Wednesday night, a SpaceX rocket launched four astronauts into orbit, including the 600th person to reach space in the last 60 years.
The flight was repeatedly delayed just two days after SpaceX returned four other astronauts from the International Space Station. They were supposed to be up there to greet the newcomers, but NASA and SpaceX decided to change the order based on Monday’s ideal recovery weather in the Gulf of Mexico.
“It was a fantastic ride, better than we could have hoped for,” mission commander Raja Chari said after the spacecraft entered orbit.
According to NASA, Matthias Maurer of Germany claimed the No. 600 position based on his mission assignment. He and his three NASA crewmates should arrive at the space station in less than 24 hours, despite being more than a week late.
One of the astronauts — NASA won’t say which one — was forced to withdraw from the mission last week due to an undisclosed medical issue. According to NASA, the crew member has fully recovered. Officials will not say whether it was an illness or an injury, but they will say it was not COVID-19.
The weather also played a role in their flight delays.
It was raining when the four astronauts said their goodbyes to their families on Wednesday night, and they were holding umbrellas over their heads. Weather forecasters predicted that the weather would improve, and it did.
The 600 travelers range from those who have only just touched down in space, such as actor William Shatner last month, to US and Russian astronauts who have spent a year or more in orbit. This year’s surge in space tourists helped push the total past 600.
Since Yuri Gagarin’s pioneering flight in 1961, this has averaged out to 10 people per year, according to Maurer.
“But I think in a few years, we’ll see an exponential rise in that one because we’re now entering the era of commercial spaceflight,” he said.
The crew launch was SpaceX’s fourth for NASA in 1 1/2 years, as well as the company’s fifth passenger flight overall — a charter flight for four people that bypassed the space station. The toilet in the Dragon capsule leaked during its three days in orbit in September, necessitating a quick redesign of the flushing system in the newest capsule, dubbed Endurance by its crew.
After a shaky parachute during Monday’s descent, SpaceX engineers scrutinized the data before approving Wednesday’s launch. According to SpaceX officials, one of the four chutes opened more than a minute late, a problem seen in testing and well within safety limits.
Mauer is one of the crew’s three newcomers. When he first applied to be an astronaut with the European Space Agency, the 51-year-old was a finalist. Encouraged, he quit his research job at a medical company to join the space agency as an engineer, and he was selected as an astronaut in 2015.
Also on board:
— Raja Chari, 44, is an Air Force colonel and the first space rookie in decades to lead a mission to orbit for NASA. A test pilot from Cedar Falls, Iowa, Chari accumulated more than 2,500 hours in fighter jets, including combat missions in Iraq.
— Dr. Thomas Marshburn, 61, will be the oldest person to live aboard the space station and perform a spacewalk.
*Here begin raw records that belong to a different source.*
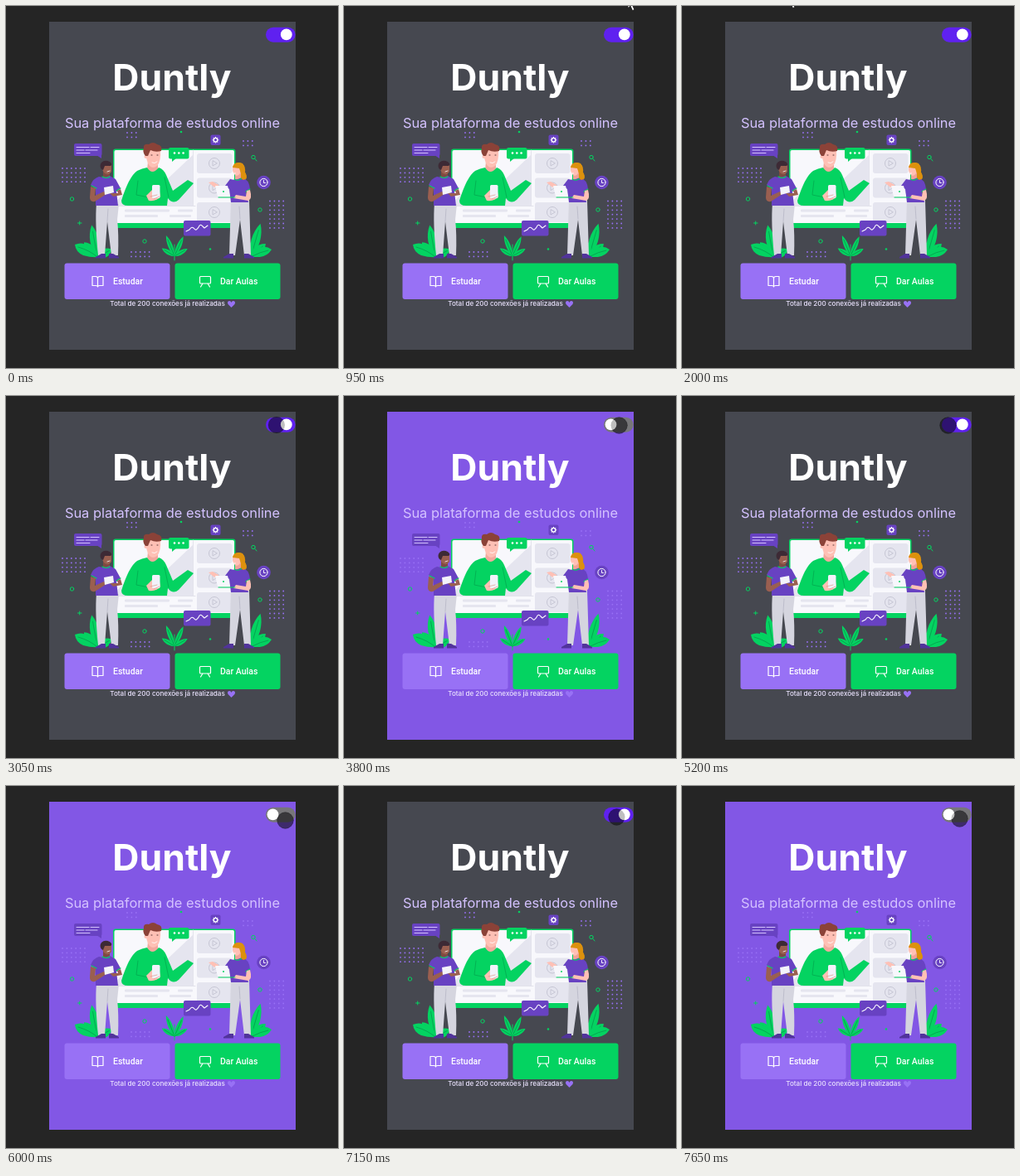
Write an HTML page with a canvas that moves like this. It is 400 px wide and 437 px high and loops after 8000 ms.

```html
<!DOCTYPE html>
<html lang="pt-BR">
<head>
<meta charset="utf-8">
<title>Plataforma de estudos</title>
<style>
html, body { margin: 0; width: 400px; height: 437px; overflow: hidden; background: #252525; }
canvas { display: block; }
</style>
</head>
<body>
<canvas id="stage" width="400" height="437"></canvas>
<script>
const ctx = document.getElementById('stage').getContext('2d');
const LOOP = 8000, STEP = 50;
const GREEN = '#04d361', VIOLET = '#8257e5', LILAC = '#9871f5', DEEP = '#6842c2';
const PALE = '#d4c2ff', GRAY = '#e5e5ef', SKIN = '#ffc0b5', BROWN = '#9a5f50', TROUSER = '#d5d5df';

const fill = (d, color) => { ctx.fillStyle = color; ctx.fill(new Path2D(d)); };

function stroke(d, color, width = 1) {
  ctx.strokeStyle = color;
  ctx.lineWidth = width;
  ctx.lineCap = ctx.lineJoin = 'round';
  ctx.stroke(new Path2D(d));
}

function box(x, y, w, h, r, color) {
  ctx.fillStyle = color;
  ctx.beginPath();
  ctx.roundRect(x, y, w, h, r);
  ctx.fill();
}

function disc(x, y, r, color) {
  ctx.fillStyle = color;
  ctx.beginPath();
  ctx.arc(x, y, r, 0, Math.PI * 2);
  ctx.fill();
}

function ring(x, y, r, color, width = 1) {
  ctx.strokeStyle = color;
  ctx.lineWidth = width;
  ctx.beginPath();
  ctx.arc(x, y, r, 0, Math.PI * 2);
  ctx.stroke();
}

function dots(x, y, cols, rows, pitch = 5.4) {
  for (let i = 0; i < cols * rows; i++)
    disc(x + i % cols * pitch, y + Math.floor(i / cols) * pitch, 0.9, LILAC);
}

function label(text, x, y, font, color, align = 'left') {
  ctx.font = font;
  ctx.fillStyle = color;
  ctx.textAlign = align;
  ctx.fillText(text, x, y);
}

// One pointed leaf with a midrib, growing from (x, y).
function leaf(x, y, angle, length, width) {
  ctx.save();
  ctx.translate(x, y);
  ctx.rotate(angle * Math.PI / 180);
  fill(`M0 0C${-width} ${-length * .3} ${-width} ${-length * .7} 0 ${-length}C${width} ${-length * .7} ${width} ${-length * .3} 0 0Z`, GREEN);
  stroke(`M0 0V${-length * .8}`, '#078a48', 0.6);
  ctx.restore();
}

function plants() {
  for (const [a, l] of [[-10, 39], [-42, 24], [62, 20]]) leaf(110, 303, a, l, 7);
  for (const [a, l] of [[16, 42], [48, 24], [-14, 22]]) leaf(295, 303, a, l, 7);
  fill('M112 303Q103 304 93 301Q84 297 83 288Q92 284 100 290Q109 294 112 303Z', GREEN);
  fill('M293 303Q296 293 304 293Q312 288 320 294Q315 302 306 303Z', GREEN);
  stroke('M87 291Q101 295 110 303M297 302Q306 297 316 295', '#078a48', 0.6);
  for (const [a, l] of [[-58, 18], [-22, 27], [24, 26], [60, 18]]) leaf(203, 302, a, l, 3.7);
  stroke('M203 288V307', GREEN);
}

function ornaments() {
  dots(68, 196, 6, 4);
  dots(318, 235.5, 4, 7);
  dots(146, 153, 3, 2);
  dots(286, 163, 3, 2);
  dots(151, 297, 5, 2);
  for (const [x, y] of [[79.5, 233], [167, 284], [306, 246], [298, 182.5]]) ring(x, y, 2.2, GREEN);
  stroke('M300 184.5L302 187M86.5 262H91M88.7 260V264', GREEN);
  disc(211, 152, 1.3, GREEN);
  disc(246, 293.5, 1.3, GREEN);
}

function playCard(y) {
  box(230, y, 42.5, 24, 3, GRAY);
  ring(251, y + 12, 6.5, '#c6c6d4');
  stroke(`M249 ${y + 9}V${y + 15}L254 ${y + 12}Z`, '#c6c6d4');
}

function presenter() {
  fill('M171 188H183V198L177 204L170 198Z', '#f2a99e');
  fill('M139 235Q148 206 158 199Q164 196 170 195Q176 205 184 195Q190 197 193 204L201 223L219 210L226 214L208 234Q201 240 195 232L194 241H147Q139 241 139 235Z', GREEN);
  fill('M169 174Q168 187 173 193Q177 197 182 193Q187 187 186 174Z', SKIN);
  disc(168.5, 182, 2, SKIN);
  fill('M168 181Q164 176 166 172Q165 166 172 167Q177 163 182 167Q189 168 187 175Q180 177 174 174L171 181Z', '#8b4238');
  stroke('M176 189Q179 191 182 188', '#fff', 0.8);
  stroke('M175 180H176M182 180H183', '#472629', 0.9);
  stroke('M159 211L157 228L172 231M191 207L196 231', '#03aa50', 0.8);
  fill('M169 229L176 222L184 218L186 230Q182 236 172 235Z', SKIN);
  box(176, 216, 9.5, 16, 1.5, '#f2f2fa');
  stroke('M174 230L182 228M178 233L185 230', '#df978c', 0.7);
}

function monitor() {
  box(129, 172.5, 147.5, 95.5, 3, GREEN);
  box(130.5, 174, 144.5, 88, 2, '#f8f8fc');
  fill('M190 213L225 180V241H190ZM132 241V236L150 219V241Z', GRAY);
  stroke('M225.5 174V241M131 241.5H228', '#dddde8', 0.8);
  for (const y of [178, 207.5, 237]) playCard(y);
  box(143, 245.5, 54, 3, 1, GRAY);
  box(143, 252, 40, 3, 1, GRAY);
  box(207, 245.5, 18, 3, 1, GRAY);
  box(197, 252, 26, 3, 1, GRAY);
  presenter();
}

function badges() {
  box(82, 166, 33.5, 15, 2, DEEP);
  fill('M109 180H115V184Z', DEEP);
  stroke('M85 170.5H100M102 170.5H112M85 174H94M96 174H110M85 177.5H101', PALE, 1.1);

  box(196, 171, 24.5, 13.5, 2, GREEN);
  fill('M200 183H206L200 188Z', GREEN);
  for (const x of [203, 208.3, 213.6]) disc(x, 177.5, 1.3, '#fff');

  box(246.5, 155.5, 12, 12.5, 2, DEEP);
  ring(252.5, 161.7, 2.3, '#fff', 1.4);
  for (let i = 0; i < 8; i++)
    disc(252.5 + 3.3 * Math.cos(i * Math.PI / 4), 161.7 + 3.3 * Math.sin(i * Math.PI / 4), 0.6, '#fff');

  disc(310.5, 213, 8.3, DEEP);
  ring(310.5, 213, 4.6, '#fff');
  stroke('M310.5 210.5V213.5H312.5', '#fff', 0.9);

  box(214, 259, 32.5, 18.5, 2, DEEP);
  stroke('M217 272L221 270Q224 265 227 269Q229 272 232 267Q234 262 237 266L239 268L243 265', '#fff', 1.1);
}

function shoe(x, y, side) {
  fill(`M${x} ${y - 3}H${x + side * 5}L${x + side * 12} ${y + 1}V${y + 2.5}H${x}Z`, '#51339b');
}

function student() {
  fill('M109 238Q107 262 111 301H119L122 260L127 301H135Q136 275 134 258L136 239Z', TROUSER);
  stroke('M123 245L122 260', '#b6b6c6', 0.8);
  shoe(120, 302, -1);
  shoe(124, 302, 1);
  fill('M117 198H125V208H117Z', '#7f4a40');
  fill('M112 206Q119 208 125 205L132 209L138 220L133 224L135 241H108V221L102 216Q105 208 112 206Z', DEEP);
  stroke('M116 206Q121 209 125 206M103 217L109 220M133 223L138 220', GREEN, 1.2);
  fill('M102 218L108 220L107 229L118 224L121 227L107 236Q101 237 101 231Z', BROWN);
  fill('M134 223L138 221L140 228L129 230L125 226L135 226Z', BROWN);
  fill('M116 190Q115 199 119 202Q124 205 127 200L127 190Z', BROWN);
  fill('M115 197Q112 193 115 189Q119 185 125 188Q129 191 126 193L119 193L117 198Z', '#3d2a35');
  stroke('M122 200L125 199', '#fff', 0.8);
  fill('M118 219L129 217L130 225L119 228Z', '#f3f3fa');
}

function teacher() {
  fill('M271 233L269 301H276L282 258L287 301H295L293 234Z', TROUSER);
  stroke('M281 242L282 257', '#b6b6c6', 0.8);
  shoe(274, 302, -1);
  shoe(287, 302, 1);
  fill('M275 192Q279 187 285 190Q289 195 288 201Q293 208 286 212Q278 210 277 202Z', '#dc910d');
  fill('M276 201H283V210H276Z', '#efa398');
  fill('M270 209Q277 211 284 207Q293 209 294 221L289 224L292 237H271L269 221L264 217Z', DEEP);
  stroke('M275 209Q280 212 284 208M289 224L294 221', GREEN, 1.1);
  fill('M290 223L294 222Q297 233 292 235L274 232L277 228L289 230Z', SKIN);
  fill('M256 216L249 212L244 213L250 218L257 221Z', SKIN);
  fill('M273 193Q272 203 278 205Q283 204 284 195Z', SKIN);
  fill('M273 195Q274 188 281 189Q289 191 287 199Q292 206 287 210Q282 210 283 202L281 196Z', '#dc910d');
  stroke('M274.5 202H276.5', '#fff', 0.8);
  fill('M252 217H267L270 230H255Z', '#f7f7fc');
  stroke('M256 231H276', GREEN, 1);
  disc(262, 224, 1, GREEN);
}

function buttons() {
  box(70.5, 310.5, 127, 43.5, 3, LILAC);
  box(203.5, 310.5, 127, 43.5, 3, GREEN);
  stroke('M104 326.5H108Q110.5 326.5 110.5 329V339Q110.5 337.5 108 337.5H104ZM117 326.5H113Q110.5 326.5 110.5 329V339Q110.5 337.5 113 337.5H117Z', '#fff', 1.2);
  stroke('M234.5 326.5H245.5Q246.5 326.5 246.5 327.5V334Q246.5 335 245.5 335H234.5Q233.5 335 233.5 334V327.5Q233.5 326.5 234.5 326.5ZM237 335L234.5 339M243 335L245.5 339', '#fff', 1.2);
  const font = '500 10.5px Roboto, sans-serif';
  label('Estudar', 129, 336, font, '#fff');
  label('Dar Aulas', 258, 336, font, '#fff');
}

const ease = p => p * p * (3 - 2 * p);
const progress = (t, from, to) => Math.min(1, Math.max(0, (t - from) / (to - from)));

// Moments at which the theme flips; it begins dark with the switch on.
const TOGGLES = [3450, 4550, 5750, 6600, 7450];

function toggle(t) {
  const past = TOGGLES.filter(at => t >= at);
  const on = past.length % 2 === 0;
  const p = past.length ? ease(progress(t, past.at(-1) - STEP, past.at(-1) + 150)) : 1;
  return { on, thumb: on ? 321.5 + 16.3 * p : 337.8 - 16.3 * p };
}

// [time, x, y] of the pointer tip.
const TRAIL = [
  [250, 26, -20], [400, 150, 4], [500, 270, 8], [600, 390, -16],
  [900, 384, -18], [1000, 300, -1], [1100, 212, -17],
  [1550, 212, -17], [1650, 185, -11], [1750, 142, -17],
  [1950, 138, -17], [2000, 128, -12.5], [2400, 240, 20], [2800, 322, 34],
  [2950, 322, 34], [3050, 326, 35], [3550, 326, 35], [3800, 331.5, 35.5],
  [4350, 331.5, 35.5], [4850, 334, 36], [5000, 334, 36], [5200, 320.5, 35.5],
  [5700, 320.5, 35.5], [6000, 336.5, 41.5], [6400, 336.5, 41.5], [6600, 325, 36],
  [7000, 332, 36], [7100, 332, 36], [7150, 328.5, 37.5], [7350, 328.5, 37.5], [7650, 334.5, 39.5]
];

function pointer(t) {
  const i = TRAIL.findIndex(k => k[0] > t);
  if (i === 0) return { x: -40, y: -40 };
  if (i < 0) return { x: TRAIL.at(-1)[1], y: TRAIL.at(-1)[2] };
  const [t0, x0, y0] = TRAIL[i - 1], [t1, x1, y1] = TRAIL[i];
  const p = progress(t, t0, t1);
  return { x: x0 + (x1 - x0) * p, y: y0 + (y1 - y0) * p };
}

function drawSwitch({ on, thumb }, { x, y }, touching) {
  box(313, 25.7, 35.7, 18, 9, on ? '#5f21f0' : '#777679');
  if (touching) {
    disc(x, y, 10, 'rgba(12,12,18,.4)');
    ring(x, y, 9.8, 'rgba(25,25,30,.25)', 0.8);
  }
  disc(thumb, 34.4, 6.9, '#fff');
  if (touching) disc(x, y, 10, 'rgba(0,0,0,.25)');
}

function arrow({ x, y }) {
  ctx.save();
  ctx.translate(x, y);
  const d = 'M0 0V12L3 9.5L5.5 15L8 14L5.5 8.5H9.5Z';
  fill(d, '#fff');
  stroke(d, '#111', 0.8);
  ctx.restore();
}

function draw(t) {
  const state = toggle(t), at = pointer(t);
  const touching = at.x > 52 && at.x < 349 && at.y > 19;
  ctx.fillStyle = '#252525';
  ctx.fillRect(0, 0, 400, 437);
  ctx.fillStyle = state.on ? '#464850' : VIOLET;
  ctx.fillRect(52, 19, 297, 396);

  label('Duntly', 200, 102, '700 44.5px Inter, sans-serif', '#fff', 'center');
  label('Sua plataforma de estudos online', 200.5, 146.5, '400 16.4px Inter, sans-serif', PALE, 'center');
  ornaments();
  plants();
  monitor();
  student();
  teacher();
  badges();
  buttons();
  label('Total de 200 conexões já realizadas', 194.5, 362, '500 8.1px Inter, sans-serif', '#ece4ff', 'center');
  fill('M271.5 364L267.5 360Q266 356.5 269 356Q271 356 271.5 358Q272 356 274 356Q277 356.5 275.5 360Z', LILAC);

  drawSwitch(state, at, touching);
  if (!touching) arrow(at);
}

function frame(now) {
  draw(Math.floor(now % LOOP / STEP) * STEP);
  requestAnimationFrame(frame);
}
requestAnimationFrame(frame);
</script>
</body>
</html>
```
Born in Statesville, North Carolina, he pursued a career in emergency medicine, then joined NASA in 1994 as a flight surgeon. This is his third trip to the space station.
— Kayla Barron, 34, a Navy lieutenant commander from Richland, Washington. She was among the first women to serve as submarine warfare officers. Added to the flight in May, she’s No. 601 in space.
During their six-month stay at the station, they will host two groups of tourists. A Russian film crew recently spent two weeks filming at the station.
The new crew will join three station residents: two Russians and NASA’s Mark Vande Hei, who turned 55 on Wednesday.
Before the launch, NASA tweeted, “NASA and @SpaceX are lighting a big candle in the sky for you tonight.”